With the growth in DVR usage and commercial skipping, marketers and advertisers have increasingly turned to alternatives to the 30-second spot, with product placement being a common option. Now Nielsen is reporting that product placement dropped a cumulative 15% in the first half of the year while showing a distinct shift – broadcast network placements were up 12%, but cable placements were down 20%.
I found the report interesting reading just from the data on the numbers of actual product placements. I was surprised by just how many placements there are. For example, in the first half of 2008 American Idol alone had 4,636 product placements, followed by Biggest Loser with 4,364. Coca-Cola was the top brand, with 2,990 placements.
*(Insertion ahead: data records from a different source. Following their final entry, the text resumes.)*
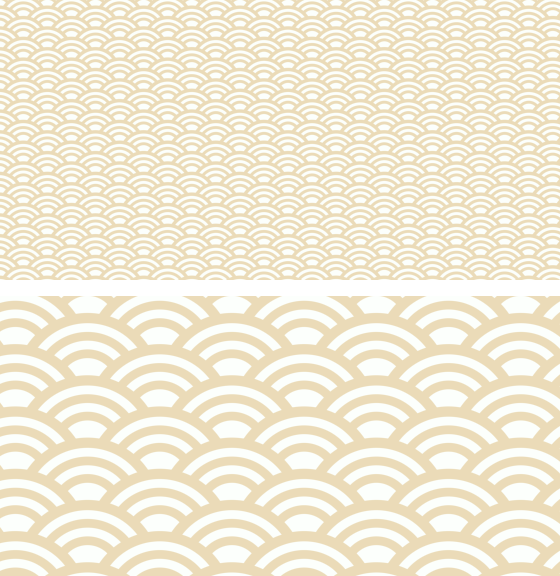
Top: the whole. Bottom: its middle third, enlarged.
Reproduce this pattern procedurally as a Shadertoy shader.

```glsl
// Seigaiha: overlapping rows of concentric cream arcs on white.

// Lengths are fractions of the canvas height.
const float SCALE_PITCH = 0.1719;
const float ROW_STEP    = 0.0371;
const float RADIUS      = 0.0868;
const float RIM_WIDTH   = 0.0122;
const float BAND_WIDTH  = 0.0104;
const vec2  ORIGIN      = vec2(0.0833, 0.8565);
const int   INNER_RINGS = 2;
const int   ROWS_SEEN   = 6;
const vec3  CREAM       = vec3(0.92, 0.86, 0.72);
const vec3  WHITE       = vec3(0.99, 1.00, 0.99);

// Antialiased inside mask of a signed distance.
float fillMask(float dist, float pixel) {
    return smoothstep(0.75 * pixel, -0.75 * pixel, dist);
}

// Signed distance to the cream rings, by depth inward from the rim.
float ringDistance(float depth) {
    float dist = depth - RIM_WIDTH;
    for (int i = 0; i < INNER_RINGS; i++) {
        float middle = RIM_WIDTH + BAND_WIDTH * (1.5 + 2.0 * float(i));
        dist = min(dist, abs(depth - middle) - 0.5 * BAND_WIDTH);
    }
    return dist;
}

// Offset from the nearest scale centre in a row; odd rows shift half a pitch.
vec2 scaleOffset(vec2 p, float row) {
    float x = p.x / SCALE_PITCH - 0.5 * mod(row, 2.0);
    return vec2((fract(x + 0.5) - 0.5) * SCALE_PITCH, p.y - row * ROW_STEP);
}

void mainImage(out vec4 fragColor, in vec2 fragCoord) {
    float pixel = 1.0 / iResolution.y;
    vec2 p = fragCoord * pixel - ORIGIN;

    // Composite front to back: lower rows cover the ones above.
    float firstRow = floor((p.y - RADIUS) / ROW_STEP);
    float unseen = 1.0;
    float cream = 0.0;
    for (int i = 0; i < ROWS_SEEN; i++) {
        float depth = RADIUS - length(scaleOffset(p, firstRow + float(i)));
        float cover = fillMask(-depth, pixel);
        cream += unseen * cover * fillMask(ringDistance(depth), pixel);
        unseen *= 1.0 - cover;
    }

    fragColor = vec4(mix(WHITE, CREAM, cream + unseen), 1.0);
}
```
The market was bombarded with 204,919 product placements in just the first half of 2008. So if you thought there were a lot of products slipped into your shows, you’re right.
Not surprisingly, reality programing has the most product placements as its easier to work products in than it is in a scripted show. But with the deluge of reality shows clogging up the airwaves, there may be too many programs to go around. Audiences can only take so much, and with more shows on the air advertisers may not get as much of a concentration of viewers.
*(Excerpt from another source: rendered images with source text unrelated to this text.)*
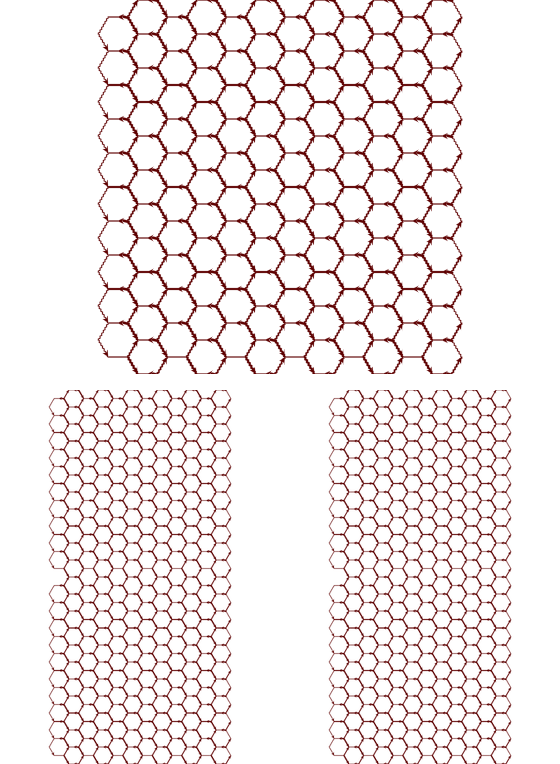
Top, the tile; bottom, the same tile 2 across and 2 down.
Write a Shadertoy shader that draws this pattern.

```glsl
// A block of outlined hexagons, 12 columns by 11 rows, with arrowheads along
// the edges, centred on white. Each column repeats one node: a horizontal edge
// with two diagonals leaving its right end, all drawn as distance functions.

// Lengths are in units of one hexagon height
const float ROWS = 11.0;
const int COLUMNS = 12;
const float SIDE = 0.57735;
const float PITCH = 0.866025;
const float THIN = 0.017;          // half widths of the strokes
const float THICK = 0.030;
const float RISING = 0.027;
const float FALLING = 0.037;
const float BLOB = 0.038;
const float HEAD_LENGTH = 0.175;
const float HEAD_SLOPE = 0.46;
const float HEAD_NOTCH = 0.035;
const float JAG = 0.011;           // ragged sway of the diagonals
const float JAG_WAVES = 6.0;
const vec3 PAPER = vec3(1.0);
const vec3 INK = vec3(0.37, 0.005, 0.005);

float segment(vec2 p, vec2 a, vec2 b) {
    vec2 pa = p - a, ba = b - a;
    return length(pa - ba * clamp(dot(pa, ba) / dot(ba, ba), 0.0, 1.0));
}

// Notched arrowhead with its point at tip, facing the unit vector dir
float arrowhead(vec2 p, vec2 tip, vec2 dir) {
    vec2 q = p - tip;
    float back = -dot(q, dir);
    float across = abs(q.x * dir.y - q.y * dir.x);
    float flank = (across - HEAD_SLOPE * back) / sqrt(1.0 + HEAD_SLOPE * HEAD_SLOPE);
    return max(flank, back - HEAD_LENGTH + HEAD_NOTCH - 0.5 * across);
}

// Diagonal stroke with a slight sway that vanishes at both ends
float diagonal(vec2 p, vec2 a, vec2 b, float halfWidth) {
    vec2 dir = normalize(b - a);
    float along = dot(p - a, dir) / SIDE;
    float sway = JAG * sin(6.28318 * JAG_WAVES * along);
    return 0.85 * (segment(p + sway * vec2(-dir.y, dir.x), a, b) - halfWidth);
}

// Some horizontal rows are heavier, symmetric about the middle row
float rowWidth(int row) {
    int m = abs(row - int(ROWS));
    return (m == 0 || m == 5 || m == 6) ? THICK : THIN;
}

float columnDistance(vec2 q, int c) {
    float shift = (c & 1) == 0 ? 0.5 : 0.0;
    float k = floor(q.y - shift + 0.5);
    vec2 p = vec2(q.x - (float(c) - 0.5 * float(COLUMNS - 1)) * PITCH, q.y - shift - k);
    int row = int(2.0 * (k + shift) + 0.5);
    bool leftRim = c < 0, rightRim = c == COLUMNS - 1;

    // The left rim is open where the block wraps from bottom to top
    if (leftRim && (row <= 0 || row >= 2 * int(ROWS))) return 1.0;

    vec2 node = vec2(0.5 * SIDE, 0.0);
    vec2 up = vec2(SIDE, -0.5), down = vec2(SIDE, 0.5);

    // Diagonals, plain where only one hexagon borders them
    float d = diagonal(p, node, up, leftRim ? THIN : RISING);
    d = min(d, diagonal(p, node, down, leftRim || rightRim ? THIN : FALLING));
    if (!leftRim) d = min(d, arrowhead(p, up, normalize(up - node)));
    if (!rightRim) d = min(d, arrowhead(p, down, normalize(down - node)));

    // Horizontal edge, its arrowhead and the blob at its right end
    if (!leftRim) {
        d = min(d, segment(p, -node, node) - rowWidth(row));
        if (row != 2 * int(ROWS) - 1) {
            d = min(d, arrowhead(p, vec2(-0.02, 0.0), vec2(-1.0, 0.0)));
            d = min(d, segment(p, node - vec2(0.13, 0.01), node + vec2(0.01, 0.025)) - BLOB);
        }
    }
    return d;
}

void mainImage(out vec4 fragColor, in vec2 fragCoord) {
    // Rows run downward from the top edge, columns spread from the centre
    float unit = ROWS / iResolution.y;
    vec2 q = vec2(fragCoord.x - 0.5 * iResolution.x, iResolution.y - fragCoord.y) * unit;

    int nearest = int(floor(q.x / PITCH + 0.5 * float(COLUMNS)));
    float d = 1.0;
    for (int i = -1; i <= 1; i++) {
        int c = nearest + i;
        if (c >= -1 && c < COLUMNS) d = min(d, columnDistance(q, c));
    }

    float ink = smoothstep(0.75, -0.75, d / unit);
    fragColor = vec4(mix(PAPER, INK, ink), 1.0);
}
```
Personally I abhor most reality shows and do everything I can not to watch them. I guess I few shows I watch, like Iron Chef America, technically fall into the category though. But even avoiding the big reality shows, I’ve noticed a growing amount of product placement. One of the shows I enjoyed last season, The Big Bang Theory, had a lot of product placement worked into the program. Characters made very obvious use of Dell laptops, and one character works at The Cheesecake Factory, as is mentioned repeatedly. This season of Eureka is partly sponsored by Degree antiperspirant, which includes fairly intrusive, annoying product placement in the program itself. It is so clumsily handled that it’d be better if the characters just stopped and pitched the product for 30 seconds. It is annoying enough to make me want to never use the product.
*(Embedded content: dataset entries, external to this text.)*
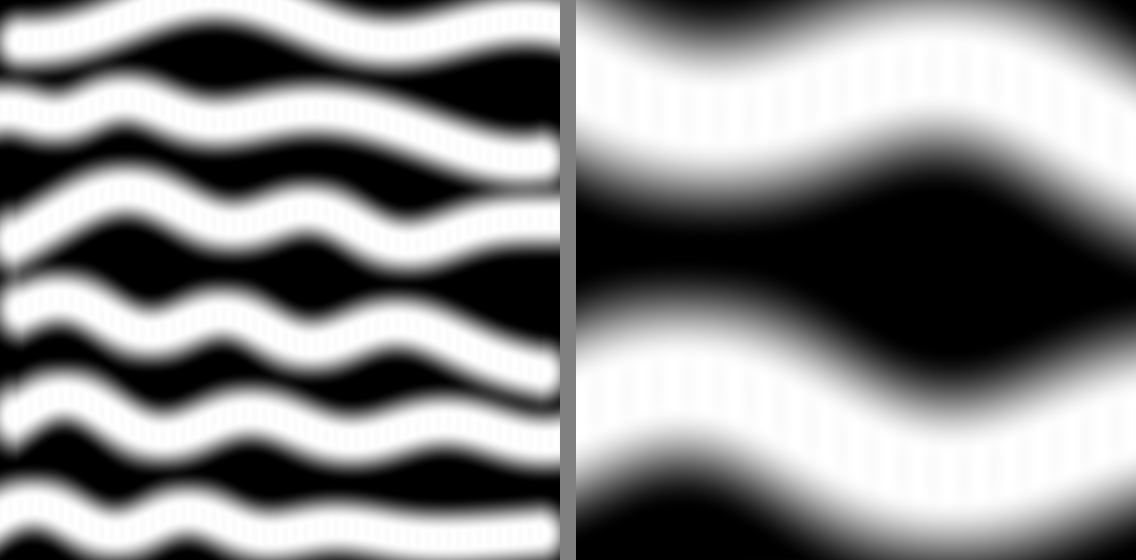
Left: the whole. Right: its middle third, enlarged.
This pattern is drawn by a WebGL 1 fragment shader. Its source:

```glsl
precision highp float;
// Six soft white bands wander across a black ground, stacked at an even pitch.
// Each centre line is a chirped cosine whose midline, swing and phase are
// cubics in x; the blurred edge comes from the distance to that line.

uniform vec2 u_resolution;

#define ROWS 6
#define FIRST_ROW 0.052
#define ROW_STEP 0.177
#define HALF_WIDTH 0.044
#define EDGE_BLUR 0.031
#define BEAD_PITCH 0.0182
#define BEAD_DEPTH 0.018

const float TAU = 6.2831853;
const float OPEN_LEFT = -1.0;
const float OPEN_RIGHT = 2.0;

struct Band {
  vec4 mid;    // midline offset from the row, cubic coefficients
  vec4 swing;  // wave amplitude
  vec4 phase;  // wave phase in cycles, whole numbers are crests
  vec2 ends;   // left and right end of the stroke
};

float cubic(vec4 c, float x) {
  return dot(c, vec4(1.0, x, x * x, x * x * x));
}

// Wave character of each row, counted from the top
Band bandOf(int row) {
  if (row == 0) return Band(
    vec4(-0.0172, -0.0198, 0.0451, 0.0),
    vec4(0.0396, 0.0167, -0.0378, 0.0),
    vec4(-0.569, 1.364, 0.242, 0.0),
    vec2(0.04, OPEN_RIGHT));
  if (row == 1) return Band(
    vec4(-0.0272, -0.0703, 0.1971, -0.0685),
    vec4(0.0052, 0.1069, -0.2694, 0.2096),
    vec4(-0.945, 5.021, -3.724, 1.357),
    vec2(OPEN_LEFT, 0.965));
  if (row == 2) return Band(
    vec4(-0.0139, -0.2233, 0.6408, -0.4036),
    vec4(0.0582, -0.1926, 0.3276, -0.1758),
    vec4(-0.425, 0.858, 4.725, -3.057),
    vec2(0.028, OPEN_RIGHT));
  if (row == 3) return Band(
    vec4(-0.0309, 0.0755, 0.0, 0.0),
    vec4(0.0313, -0.0521, 0.0651, 0.0),
    vec4(-0.342, 2.637, 2.738, -2.567),
    vec2(0.04, 0.965));
  if (row == 4) return Band(
    vec4(-0.0283, 0.0833, -0.043, 0.0),
    vec4(0.0391, -0.0495, 0.0273, 0.0),
    vec4(-0.38, 3.08, -0.125, 0.0),
    vec2(0.03, OPEN_RIGHT));
  return Band(
    vec4(-0.0008, -0.1001, 0.3471, -0.2344),
    vec4(0.0326, -0.0469, 0.0143, 0.0),
    vec4(-0.1665, 2.712, 2.892, -2.695),
    vec2(OPEN_LEFT, 0.962));
}

// Centre line height, measured from the row's own level
float centreLine(Band b, float x) {
  return cubic(b.mid, x) - cubic(b.swing, x) * cos(TAU * cubic(b.phase, x));
}

// Distance to the stroke: slope-corrected, with round caps past its ends
float strokeDistance(Band b, vec2 p) {
  float x = clamp(p.x, b.ends.x, b.ends.y);
  float h = 0.004;
  float slope = (centreLine(b, x + h) - centreLine(b, x - h)) / (2.0 * h);
  float across = (p.y - centreLine(b, x)) * inversesqrt(1.0 + slope * slope);
  return length(vec2(p.x - x, across));
}

void main() {
  vec2 p = gl_FragCoord.xy / u_resolution;
  p.y = 1.0 - p.y; // rows run downwards

  // Overlapping soft edges lighten the gaps between bands
  float dark = 1.0;
  float nearest = 1.0;
  for (int row = 0; row < ROWS; row++) {
    float level = FIRST_ROW + ROW_STEP * float(row);
    float d = strokeDistance(bandOf(row), p - vec2(0.0, level));
    dark *= smoothstep(HALF_WIDTH - EDGE_BLUR, HALF_WIDTH + EDGE_BLUR, d);
    nearest = min(nearest, d);
  }

  // Faint beads along the core of each stroke
  float bead = 0.5 + 0.5 * cos(TAU * p.x / BEAD_PITCH);
  float core = 1.0 - smoothstep(0.006, 0.025, nearest);
  float light = (1.0 - dark) * (1.0 - BEAD_DEPTH * bead * core);

  gl_FragColor = vec4(vec3(light), 1.0);
}
```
I wonder if the increasing ‘in your face’ aspect of product placements is a symptom of the same saturation effect. It reminds me very much of web-based advertising, and how ads became increasingly aggressive with pop-ups, pop-unders, sound, animation, etc. Desperately trying to attract consumers, while in reality it was increasingly driving them away. Unfortunately I don’t expect an ad-blocker for product placements any time soon.
Spotted through Silicon Valley Insider.